## What is needed
Output, verbatim and without pictures, the lines from the first line of the listing through the line containing "#eea71d; --fish-body: #e39426;".

- Opening Delimiter -

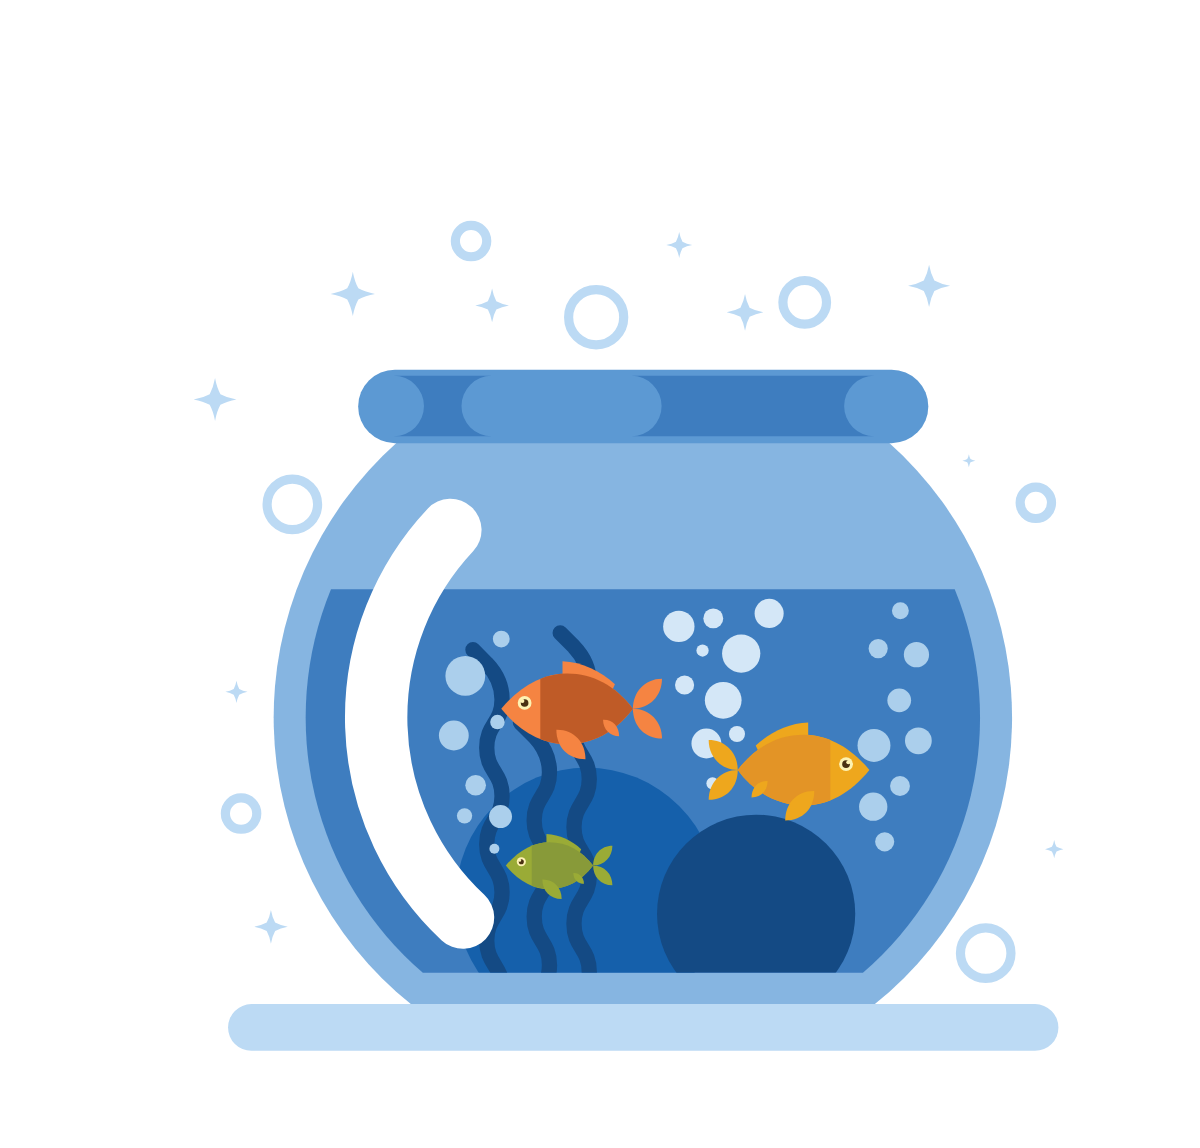
<!DOCTYPE html>
<html lang="en">
<head>
<meta charset="utf-8">
<title>Fishbowl illustration</title>
<style>
  :root {
    --paper: #ffffff;
    --sparkle: #bcdaf4;
    --glass: #86b5e1;
    --rim: #5c99d3;
    --water: #3e7dbf;
    --rock-mid: #1560ab;
    --rock-deep: #144a84;
    --bubble: #abcfec;
    --bubble-bright: #d4e7f7;
    --eye: #fdf2b3;
    --pupil: #4a3112;
  }
  html, body { margin: 0; padding: 0; background: var(--paper); overflow: hidden; }
  .canvas { display: block; width: 1200px; height: 1148px; background: var(--paper); }

  .sparkles { fill: var(--sparkle); }
  .rings { fill: none; stroke: var(--sparkle); stroke-width: 12; }
  .table { fill: var(--sparkle); }
  .glass { fill: var(--glass); }
  .water { fill: var(--water); }
  .rim { fill: var(--rim); }
  .rim-shade { fill: var(--water); }
  .rock-mid { fill: var(--rock-mid); }
  .rock-deep { fill: var(--rock-deep); }
  .weeds { fill: none; stroke: var(--rock-deep); stroke-width: 20; stroke-linecap: round; stroke-linejoin: round; }
  .bubbles { fill: var(--bubble); }
  .bubbles-bright { fill: var(--bubble-bright); }
  .shine { fill: none; stroke: var(--paper); stroke-width: 81.5; stroke-linecap: round; }

  .fish-light { fill: var(--fish-light); }
  .fish-body { fill: var(--fish-body); }
  .eye { fill: var(--eye); }
  .pupil { fill: var(--pupil); }
  .fish-orange { --fish-light: #f58442; --fish-body: #bf5b27; }
  .fish-gold { --fish-light: #eea71d; --fish-body: #e39426; }
  .fish-green { --fish-light: #9aab36; --fish-body: #889a39; }
</style>
</head>
<body>
<svg class="canvas" viewBox="0 0 1568 1500" role="img" aria-label="A round fishbowl with three fish, bubbles, rocks and seaweed">
  <defs>
    <path id="star" d="M0-100Q8-56 25-25Q56-8 100 0Q56 8 25 25Q8 56 0 100Q-8 56-25 25Q-56 8-100 0Q-56-8-25-25Q-8-56 0-100Z"/>
    <path id="weed" d="M618 849L636 867Q656 888 656 914C656 945 636 946 636 977S656 1009 656 1040S636 1072 636 1103S656 1135 656 1166S636 1198 636 1229S656 1261 656 1292S636 1324 636 1355"/>
    <path id="water-shape" d="M432.500 770H1247.500A440 440 0 0 1 1127.500 1271H552.500A440 440 0 0 1 432.500 770Z"/>
    <clipPath id="water-clip"><use href="#water-shape"/></clipPath>
    <path id="fish-outline" d="M655 926C679 897 709 880 741 880C775 880 804 896 827 926C804 957 773 972.500 741 972.500C709 972.500 679 956 655 926Z"/>
    <clipPath id="fish-trunk"><rect x="706" y="870" width="130" height="112"/></clipPath>
    <g id="fish">
      <g class="fish-light">
        <path d="M735 864C761 865 785 877 803.500 894L800 902L735 884Z"/>
        <path d="M827 926C827 905 842 887 865 887C865 909 849 926 827 926Z"/>
        <path d="M827 926C827 948 842 965 865 965C865 943 849 926 827 926Z"/>
        <use href="#fish-outline"/>
      </g>
      <use class="fish-body" href="#fish-outline" clip-path="url(#fish-trunk)"/>
      <g class="fish-light">
        <path d="M727 953.500C750 953 765 970 765 992C742 992 727 976 727 953.500Z"/>
        <path d="M788 940.500C801 940 809 950 809 962C797 962 788 953 788 940.500Z"/>
      </g>
      <circle class="eye" cx="685.500" cy="918.500" r="9"/>
      <circle class="pupil" cx="685.500" cy="918.500" r="5"/>
      <circle class="eye" cx="682.500" cy="916" r="2.700"/>
    </g>
  </defs>

  <g class="sparkles">
    <use href="#star" transform="translate(461 384) scale(.29)"/>
    <use href="#star" transform="translate(643 399) scale(.22)"/>
    <use href="#star" transform="translate(887.500 320) scale(.17)"/>
    <use href="#star" transform="translate(973.500 408) scale(.24)"/>
    <use href="#star" transform="translate(1214 373.500) scale(.275)"/>
    <use href="#star" transform="translate(281 522) scale(.28)"/>
    <use href="#star" transform="translate(1266 602) scale(.085)"/>
    <use href="#star" transform="translate(309 904) scale(.145)"/>
    <use href="#star" transform="translate(354 1211) scale(.22)"/>
    <use href="#star" transform="translate(1377.500 1109.500) scale(.12)"/>
  </g>

  <g class="rings">
    <circle cx="615.500" cy="315" r="20.500"/>
    <circle cx="779" cy="414.500" r="36"/>
    <circle cx="1051.500" cy="395" r="28.500"/>
    <circle cx="382" cy="659" r="33"/>
    <circle cx="1353.500" cy="657" r="20.500"/>
    <circle cx="315" cy="1063" r="20.500"/>
    <circle cx="1288" cy="1245.500" r="33"/>
  </g>

  <g id="bowl">
    <path class="glass" d="M519 578H1161A481 481 0 0 1 1142 1313H538A481 481 0 0 1 519 578Z"/>
    <rect class="table" x="298" y="1312" width="1085" height="61" rx="30.500"/>
    <rect class="rim" x="468" y="483" width="745" height="96" rx="48"/>
    <g class="rim-shade">
      <path d="M514.500 491H642.500A39.500 39.500 0 0 0 642.500 570H514.500A39.500 39.500 0 0 0 514.500 491Z"/>
      <path d="M825 491H1142.500A39.500 39.500 0 0 0 1142.500 570H825A39.500 39.500 0 0 0 825 491Z"/>
    </g>
    <use class="water" href="#water-shape"/>
  </g>

  <g id="underwater" clip-path="url(#water-clip)">
    <circle class="rock-mid" cx="766.500" cy="1174" r="171"/>
    <circle class="rock-deep" cx="988" cy="1194" r="129.500"/>
    <g class="weeds">
      <use href="#weed"/>
      <use href="#weed" x="62" y="95"/>
      <use href="#weed" x="114" y="-22"/>
    </g>
    <g class="bubbles">
      <circle cx="655" cy="835" r="11"/>
      <circle cx="608" cy="883" r="26"/>
      <circle cx="593" cy="961" r="19.500"/>
      <circle cx="621.500" cy="1026" r="13.500"/>
      <circle cx="607" cy="1066" r="10"/>
      <circle cx="654" cy="1067" r="15"/>
      <circle cx="646" cy="1109" r="6.500"/>
      <circle cx="1176.500" cy="798" r="11"/>
      <circle cx="1147.500" cy="847.500" r="12.500"/>
      <circle cx="1197.500" cy="855.500" r="16.500"/>
      <circle cx="1175" cy="915" r="15.500"/>
      <circle cx="1200" cy="968" r="17.500"/>
      <circle cx="1142" cy="974" r="21.500"/>
      <circle cx="1176" cy="1027" r="13"/>
      <circle cx="1141" cy="1054" r="18.500"/>
      <circle cx="1156" cy="1100" r="12.500"/>
    </g>
    <g class="bubbles-bright">
      <circle cx="887" cy="818.500" r="20.500"/>
      <circle cx="932" cy="808" r="13"/>
      <circle cx="1005" cy="801.500" r="19"/>
      <circle cx="918" cy="850" r="8"/>
      <circle cx="968.500" cy="854" r="25"/>
      <circle cx="894.500" cy="895" r="12.500"/>
      <circle cx="945" cy="915" r="24"/>
      <circle cx="923" cy="971.500" r="19.500"/>
      <circle cx="963" cy="959" r="10.500"/>
      <circle cx="931" cy="1023.500" r="8"/>
    </g>
    <use class="fish-orange" href="#fish"/>
    <circle class="bubbles" cx="650" cy="943.500" r="9.500"/>
    <use class="fish-gold" href="#fish" transform="translate(1791 80) scale(-1 1)"/>
    <use class="fish-green" href="#fish" transform="translate(226.700 517) scale(.663)"/>
  </g>

  <path class="shine" d="M588.500 692.500A358 358 0 0 0 605 1199"/>
</svg>
</body>
</html>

- Closing Delimiter -

## Reply
<!DOCTYPE html>
<html lang="en">
<head>
<meta charset="utf-8">
<title>Fishbowl illustration</title>
<style>
  :root {
    --paper: #ffffff;
    --sparkle: #bcdaf4;
    --glass: #86b5e1;
    --rim: #5c99d3;
    --water: #3e7dbf;
    --rock-mid: #1560ab;
    --rock-deep: #144a84;
    --bubble: #abcfec;
    --bubble-bright: #d4e7f7;
    --eye: #fdf2b3;
    --pupil: #4a3112;
  }
  html, body { margin: 0; padding: 0; background: var(--paper); overflow: hidden; }
  .canvas { display: block; width: 1200px; height: 1148px; background: var(--paper); }

  .sparkles { fill: var(--sparkle); }
  .rings { fill: none; stroke: var(--sparkle); stroke-width: 12; }
  .table { fill: var(--sparkle); }
  .glass { fill: var(--glass); }
  .water { fill: var(--water); }
  .rim { fill: var(--rim); }
  .rim-shade { fill: var(--water); }
  .rock-mid { fill: var(--rock-mid); }
  .rock-deep { fill: var(--rock-deep); }
  .weeds { fill: none; stroke: var(--rock-deep); stroke-width: 20; stroke-linecap: round; stroke-linejoin: round; }
  .bubbles { fill: var(--bubble); }
  .bubbles-bright { fill: var(--bubble-bright); }
  .shine { fill: none; stroke: var(--paper); stroke-width: 81.5; stroke-linecap: round; }

  .fish-light { fill: var(--fish-light); }
  .fish-body { fill: var(--fish-body); }
  .eye { fill: var(--eye); }
  .pupil { fill: var(--pupil); }
  .fish-orange { --fish-light: #f58442; --fish-body: #bf5b27; }
  .fish-gold { --fish-light: #eea71d; --fish-body: #e39426; }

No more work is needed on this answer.